(Plain-text document sources)

★ ★ ★ ★ ★

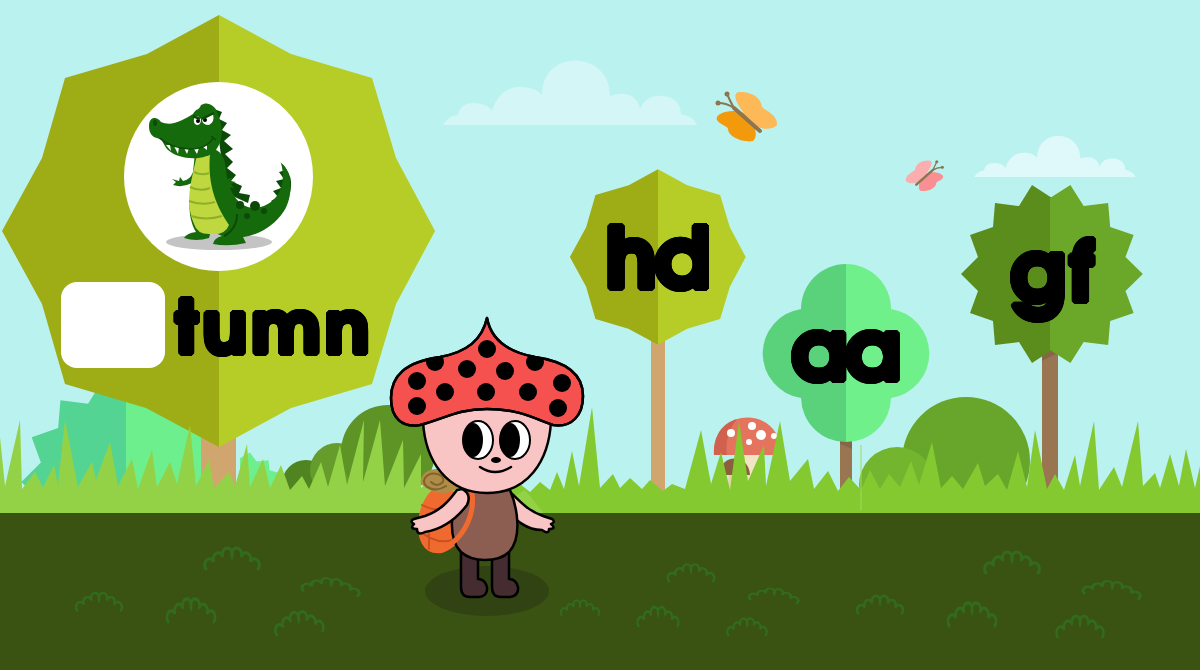
<!DOCTYPE html>
<html lang="en">
<head>
<meta charset="utf-8">
<title>Forest spelling game</title>
<style>
:root{
  --sky:#baf2ef; --ground:#3a5212; --tuft:#326b1b; --shadow:#314313;
  --lime-dark:#9eac16; --lime:#b5cd26;
  --mint-dark:#5ad27b; --mint:#70f08b;
  --leaf-dark:#5b8d1c; --leaf:#6ba728;
  --grass-left:#93d247; --grass-right:#84c930;
  --bark-light:#d1a66e; --bark:#997651;
  --ink:#000; --skin:#f9c4c4; --hat:#f5524f; --boot:#452c31; --tunic:#8c5e51;
  --croc:#156a0c; --croc-dark:#0c4a08; --belly:#bfd83f; --pack:#f06a30;
}
*{margin:0;padding:0;box-sizing:border-box}
body{width:1200px;height:670px;overflow:hidden}
.scene{position:relative;width:1200px;height:670px;overflow:hidden;background:var(--sky)}
.forest{position:absolute;inset:0;display:block}
.blank{position:absolute;left:61px;top:282px;width:104px;height:86px;border-radius:16px;background:#fff}
.letters{
  position:absolute;width:160px;text-align:center;white-space:nowrap;line-height:0;
  font:bold 84px/0 "TeX Gyre Adventor","Century Gothic",sans-serif;color:var(--ink);
  text-shadow:3px 0,-3px 0,0 3px,0 -3px,2px 2px,-2px 2px,2px -2px,-2px -2px,3px 1px,-3px 1px,3px -1px,-3px -1px,1px 3px,-1px 3px,1px -3px,-1px -3px;
}
.letters::before{content:"";display:inline-block;height:70px}
.word-end{left:173px;top:283px;width:204px;font-size:73px;letter-spacing:5px}
.choice-hd{left:577px;top:218px;letter-spacing:-2px}
.choice-aa{left:765px;top:310px;letter-spacing:-2px}
.choice-gf{left:974px;top:231px;letter-spacing:4px}
</style>
</head>
<body>
<main class="scene">
<svg class="forest" width="1200" height="670" viewBox="0 0 1200 670" aria-hidden="true">
  <defs>
    <g id="octagon-crown">
      <path fill="var(--lime-dark)" d="M0-216L-72-177-154-153-177-73-217 0-177 73-154 153-73 177 0 216Z"/>
      <path fill="var(--lime)" d="M0-216L72-177 153-153 177-73 216 0 177 73 153 153 72 177 0 216Z"/>
    </g>
    <path id="zigzag-half" d="M0-76L20-89 33-68 57-71 59-47 82-39 74-17 91 0 74 17 82 39 59 47 57 71 33 68 20 89 0 76Z"/>
    <path id="clover-half" d="M0-89A45 45 0 0 1 45-44A45 45 0 0 1 45 45A45 45 0 0 1 0 89Z"/>
    <path id="cloud" d="M-127 33Q-122 24-112 23Q-110 10-94 11Q-82 12-78 19Q-70-7-46-5Q-34-4-28 3C-28-44 40-42 40 4Q65-4 70 17Q76 2 94 4Q110 6 111 22Q123 24 127 33Z"/>
    <path id="tuft" fill="none" stroke="var(--tuft)" stroke-width="3" stroke-linecap="round" d="M-26 9a5 6 0 1 1 8-7a5 6 0 1 1 9-5a5 6 0 1 1 9-1a5 6 0 1 1 9 1a5 6 0 1 1 9 5a5 6 0 1 1 8 7"/>
    <g id="butterfly">
      <path fill="var(--wing)" d="M-2-4C-14-9-32-4-29 3C-26 8-18 9-18 12C-18 20-2 26 7 24C12 20 9 12 8 8Z"/>
      <path fill="var(--wing-light)" d="M-2-4C-10-14-14-24-7-25C3-26 15-21 16-10C20-6 32-2 31 8C25 14 14 12 8 8Z"/>
      <path fill="none" stroke="#8c7550" stroke-width="4" stroke-linecap="round" d="M-12-9L14 14"/>
      <path fill="none" stroke="#8c7550" stroke-width="2" d="M-12-9Q-16-16-19-23M-12-9Q-19-14-28-14"/>
      <circle cx="-19" cy="-23" r="2.5" fill="#8c7550"/><circle cx="-28" cy="-14" r="2.5" fill="#8c7550"/>
    </g>
    <path id="hat-shape" d="M487 318C482 340 467 352 440 357C405 362 391 376 391 398C391 418 402 428 420 425C445 419 456 409 487 409C520 409 535 419 553 425C572 428 583 415 583 396C583 376 570 362 535 357C508 352 491 340 487 318Z"/>
    <clipPath id="hat-clip"><use href="#hat-shape"/></clipPath>
  </defs>

  <g id="sky-details">
    <use href="#cloud" x="570" y="92" fill="#d4f6f6"/>
    <use href="#cloud" transform="translate(1055 156) scale(.635)" fill="#dff9fb"/>
    <use href="#butterfly" x="746" y="117" style="--wing:#f39a0c;--wing-light:#fdb858"/>
    <use href="#butterfly" transform="translate(925 176) scale(-.62 .62)" style="--wing:#f98f92;--wing-light:#fbaeb0"/>
  </g>

  <g id="bushes">
    <use href="#zigzag-half" transform="translate(126 482) scale(-1.15)" fill="#54d493"/>
    <use href="#zigzag-half" transform="translate(126 482) scale(1.15)" fill="#6cef8c"/>
    <use href="#zigzag-half" transform="translate(240 490) scale(.5 .42)" fill="#6cef8c"/>
    <circle cx="306" cy="484" r="24" fill="#4f8420"/>
    <circle cx="337" cy="470" r="27" fill="#659c2b"/>
    <circle cx="388" cy="452" r="47" fill="#5d9425"/>
    <circle cx="966" cy="461" r="64" fill="#67a62b"/>
    <circle cx="897" cy="485" r="38" fill="#73b52e"/>
  </g>

  <g id="toadstools">
    <path fill="#f1e6c3" d="M737 450H760L764 492H734Z"/>
    <path fill="#dfce9f" d="M737 450H744L742 492H734Z"/>
    <path fill="#e4745d" d="M714 455C712 405 783 405 781 455Z"/>
    <path fill="#d0614f" d="M714 455C713 435 723 423 737 419Q724 435 727 455Z"/>
    <g fill="#fff"><circle cx="752" cy="426" r="4"/><circle cx="761" cy="435" r="5"/><circle cx="731" cy="433" r="4"/><circle cx="749" cy="442" r="3"/><circle cx="774" cy="436" r="3"/></g>
    <path fill="#e6d4a4" d="M729 473H740L742 492H727Z"/>
    <path fill="#8b5e3c" d="M719 475C720 453 749 453 750 475Z"/>
  </g>

  <g id="trees">
    <path fill="var(--bark-light)" d="M201 425H236V495H201ZM651 335H665V495H651Z"/>
    <path fill="var(--bark)" d="M840 435H852V495H840ZM1042 345H1058V495H1042Z"/>
    <path fill="#000" opacity=".13" d="M840 435H852V449L840 444ZM1042 345H1058V353L1042 361Z"/>
    <use href="#octagon-crown" x="219" y="231"/>
    <use href="#octagon-crown" transform="translate(658 257) scale(.406)"/>
    <use href="#clover-half" transform="translate(846 353) scale(-1 1)" fill="var(--mint-dark)"/>
    <use href="#clover-half" x="846" y="353" fill="var(--mint)"/>
    <use href="#zigzag-half" transform="translate(1052 274) scale(-1 1)" fill="var(--leaf-dark)"/>
    <use href="#zigzag-half" transform="translate(1050 274) scale(1.02 1)" fill="var(--leaf)"/>
  </g>

  <g id="crocodile">
    <circle cx="218.5" cy="176.5" r="94.5" fill="#fff"/>
    <ellipse cx="219" cy="242" rx="53" ry="8" fill="#c4c4c4"/>
    <g fill="var(--croc-dark)">
      <path d="M214 109l8 3-3 7 8 4-5 7 9 5-7 6 9 8-8 5 8 8-6 6 9 7-5 6 11 5-3 7 11 2-2 8-22-10-8-60Z"/>
      <path d="M278 206l-7-5 7-4-5-6 8-3-5-7 8-2-5-7 7-2-6-8Q296 176 289 196Z"/>
    </g>
    <path fill="var(--croc)" d="M205 150C219 146 225 156 226 170C228 192 239 209 256 208C274 206 288 189 281 163C292 170 294 195 284 211C274 226 259 235 243 237L246 243Q228 247 213 244Q214 238 222 236L211 231L209 238Q196 242 184 238Q187 233 196 232C186 215 190 195 192 183Q182 188 173 185L176 182 172 179 179 181 180 177 183 181Q190 180 193 172L195 153Z"/>
    <path fill="var(--belly)" d="M197 154Q208 158 210 154C208 178 212 200 229 225Q225 236 209 234Q197 234 194 224C184 200 192 180 197 154Z"/>
    <path fill="none" stroke="#8fb026" stroke-width="2" d="M194 172q8 4 15 1M190 187q10 5 20 1M189 201q13 5 26 1M191 216q15 5 31 0"/>
    <path fill="var(--croc)" d="M149 126C149 116 157 116 161 122C172 127 183 120 193 114C196 108 199 111 201 105C207 101 215 105 217 112C223 125 224 139 216 150C205 162 179 160 168 150C163 145 164 140 157 138C152 137 149 133 149 126Z"/>
    <path fill="#fff" d="M166 145l4 0 1 6ZM174 146l5 1-1 7ZM184 148h5l-2 6ZM194 149l5-1-2 6ZM203 147l4-2 0 5Z"/>
    <path fill="none" stroke="var(--croc-dark)" stroke-width="1.5" d="M160 138Q170 148 190 149Q207 149 213 138M211 136l5 4"/>
    <path fill="#fff" d="M194 119Q196 113 201 119Q201 125 197 125Q193 124 194 119ZM202 119L213 114Q215 122 209 125Q202 125 202 119Z"/>
    <circle cx="198" cy="121" r="2"/><circle cx="205" cy="120" r="2"/>
    <path fill="none" stroke="var(--croc-dark)" stroke-width="2.5" d="M193 116l7 3M202 119l12-6"/>
    <ellipse cx="155" cy="123" rx="2" ry="3" fill="var(--croc-dark)"/>
    <path fill="none" stroke="var(--croc)" stroke-width="6" d="M216 175Q220 188 229 184"/>
    <path fill="var(--croc)" d="M225 180l8-3-3 4 6 1-5 2 3 4-9-1Z"/>
    <g fill="var(--croc-dark)"><circle cx="240" cy="205" r="4"/><circle cx="255" cy="206" r="5"/><circle cx="247" cy="216" r="3"/><circle cx="264" cy="211" r="3"/></g>
    <path fill="none" stroke="var(--croc-dark)" stroke-width="2" d="M224 236Q237 229 237 214"/>
  </g>

  <g id="grass">
    <path fill="var(--grass-right)" d="M430 515V485L447 494 460 480 472 493 486 482 500 490 520 484 530 492 540 482 550 490 557 472 564 489 572 451 579 486 592 407 600 488 613 474 620 488 630 478 642 489 650 480 663 491 672 484 685 489 701 430 711 484 721 452 730 490 739 421 748 481 764 445 766 486 780 421 790 481 808 459 814 489 828 471 838 491 849 477 861 490 870 470 880 489 889 474 900 487 911 461 919 485 932 442 941 488 952 476 963 489 978 463 985 486 998 474 1007 490 1018 451 1027 487 1035 430 1047 489 1055 474 1064 490 1075 455 1080 486 1094 421 1099 490 1114 467 1122 487 1138 421 1143 486 1155 473 1160 488 1170 454 1179 486 1186 449 1195 488 1200 466V515Z"/>
    <path fill="var(--grass-left)" d="M0 515V437L5 486 20 420 22 489 35 472 43 488 54 465 58 485 65 420 78 487 92 462 96 480 110 442 118 486 132 459 138 489 152 450 157 487 170 462 177 484 190 425 196 486 209 460 214 488 229 472 235 486 247 444 250 487 263 459 270 488 281 465 290 490 302 476 309 489 321 462 328 487 340 445 347 485 364 420 363 482 380 420 385 486 403 440 404 488 421 454 421 488 435 475 447 492 463 478 472 494 490 487 510 499 525 490 545 515Z"/>
    <path stroke="#a3d964" stroke-width="1" d="M861 445V510"/>
  </g>

  <g id="ground">
    <rect y="513" width="1200" height="157" fill="var(--ground)"/>
    <use href="#tuft" x="232" y="560"/><use href="#tuft" transform="translate(331 587) rotate(6) scale(1.05 .7)"/>
    <use href="#tuft" transform="translate(99 603) scale(.84)"/><use href="#tuft" transform="translate(191 612) scale(.88 1.1)"/>
    <use href="#tuft" transform="translate(299 624) rotate(-5) scale(.88 1)"/><use href="#tuft" transform="translate(580 609) scale(.7)"/>
    <use href="#tuft" transform="translate(691 574) scale(.85 .8)"/><use href="#tuft" transform="translate(774 596) rotate(5) scale(.9 .6)"/>
    <use href="#tuft" transform="translate(658 618) scale(.75 .9)"/><use href="#tuft" transform="translate(747 628) scale(.72 .8)"/>
    <use href="#tuft" transform="translate(880 606) scale(.84)"/><use href="#tuft" x="1012" y="564"/>
    <use href="#tuft" transform="translate(1112 590) rotate(6) scale(1.05 .7)"/><use href="#tuft" transform="translate(972 616) scale(.88 1.1)"/>
    <use href="#tuft" transform="translate(1080 628) scale(.86 1)"/>
  </g>

  <g id="mushroom-child" stroke="var(--ink)" stroke-width="2.5" stroke-linejoin="round" stroke-linecap="round">
    <ellipse cx="487" cy="591" rx="62" ry="25" fill="var(--shadow)" stroke="none"/>
    <g id="backpack" stroke="none">
      <path fill="var(--pack)" d="M432 490C418 503 414 530 422 544Q428 555 442 553C464 546 474 520 470 492Z"/>
      <path fill="none" stroke="#c9501f" stroke-width="2" d="M422 505Q440 515 458 502M419 530Q435 545 452 540M429 534V549"/>
      <path fill="#b08c46" d="M421 484C418 470 441 464 452 474L458 488Q440 500 421 484Z"/>
      <path fill="none" stroke="#7f6430" stroke-width="2" d="M446 486C434 494 420 486 425 478C431 470 446 474 443 482Q437 488 431 482"/>
    </g>
    <path fill="var(--boot)" d="M461 548V587Q461 597 470 597H479Q488 596 487 587Q485 579 478 579V550ZM492 550V587Q492 597 501 597H510Q519 596 518 587Q516 579 509 579V548Z"/>
    <path fill="var(--skin)" d="M509 491C518 499 526 510 543 516L552 519Q556 522 551 524Q557 529 549 529Q549 535 542 530C526 530 516 520 505 509Z"/>
    <path fill="var(--tunic)" d="M460 490C450 510 448 539 461 552Q470 560 485 560Q501 560 509 552C522 538 518 509 510 490Z"/>
    <path fill="none" stroke="var(--pack)" stroke-width="5" d="M472 494C475 515 464 534 451 544"/>
    <path fill="var(--skin)" d="M457 490C449 501 440 511 425 516L414 519Q409 521 414 524Q409 529 417 529Q417 536 425 532C444 529 457 518 467 505Q472 494 462 489Z"/>
    <path fill="var(--skin)" d="M423 421C425 461 447 493 487 493C528 493 549 461 551 421L487 404Z"/>
    <use href="#hat-shape" fill="var(--hat)"/>
    <g clip-path="url(#hat-clip)" fill="var(--ink)" stroke="none">
      <circle cx="487" cy="349" r="9"/><circle cx="467" cy="369" r="9"/><circle cx="505" cy="371" r="9"/><circle cx="435" cy="362" r="9"/><circle cx="535" cy="362" r="9"/><circle cx="417" cy="381" r="9"/><circle cx="562" cy="383" r="9"/><circle cx="445" cy="392" r="9"/><circle cx="486" cy="392" r="9"/><circle cx="528" cy="392" r="9"/><circle cx="417" cy="406" r="9"/><circle cx="558" cy="408" r="9"/>
    </g>
    <use href="#hat-shape" fill="none"/>
    <g id="face">
      <ellipse cx="478" cy="440" rx="15" ry="19" fill="#fff" stroke-width="2"/>
      <ellipse cx="515" cy="440" rx="15" ry="19" fill="#fff" stroke-width="2"/>
      <ellipse cx="473" cy="440" rx="10" ry="17" stroke="none"/>
      <ellipse cx="510" cy="440" rx="10" ry="17" stroke="none"/>
      <ellipse cx="496" cy="460" rx="5" ry="3" stroke="none"/>
      <path fill="none" d="M480 467Q495 477 511 467"/>
    </g>
  </g>
</svg>

<span class="blank"></span>
<p class="letters word-end">tumn</p>
<p class="letters choice-hd">hd</p>
<p class="letters choice-aa">aa</p>
<p class="letters choice-gf">gf</p>
</main>
</body>
</html>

★ ★ ★ ★ ★

* [TASK]: Where a line of the data holds the word "half", copy that line.

* [RESULT BELOW]:
    <path id="zigzag-half" d="M0-76L20-89 33-68 57-71 59-47 82-39 74-17 91 0 74 17 82 39 59 47 57 71 33 68 20 89 0 76Z"/>
    <path id="clover-half" d="M0-89A45 45 0 0 1 45-44A45 45 0 0 1 45 45A45 45 0 0 1 0 89Z"/>
    <use href="#zigzag-half" transform="translate(126 482) scale(-1.15)" fill="#54d493"/>
    <use href="#zigzag-half" transform="translate(126 482) scale(1.15)" fill="#6cef8c"/>
    <use href="#zigzag-half" transform="translate(240 490) scale(.5 .42)" fill="#6cef8c"/>
    <use href="#clover-half" transform="translate(846 353) scale(-1 1)" fill="var(--mint-dark)"/>
    <use href="#clover-half" x="846" y="353" fill="var(--mint)"/>
    <use href="#zigzag-half" transform="translate(1052 274) scale(-1 1)" fill="var(--leaf-dark)"/>
    <use href="#zigzag-half" transform="translate(1050 274) scale(1.02 1)" fill="var(--leaf)"/>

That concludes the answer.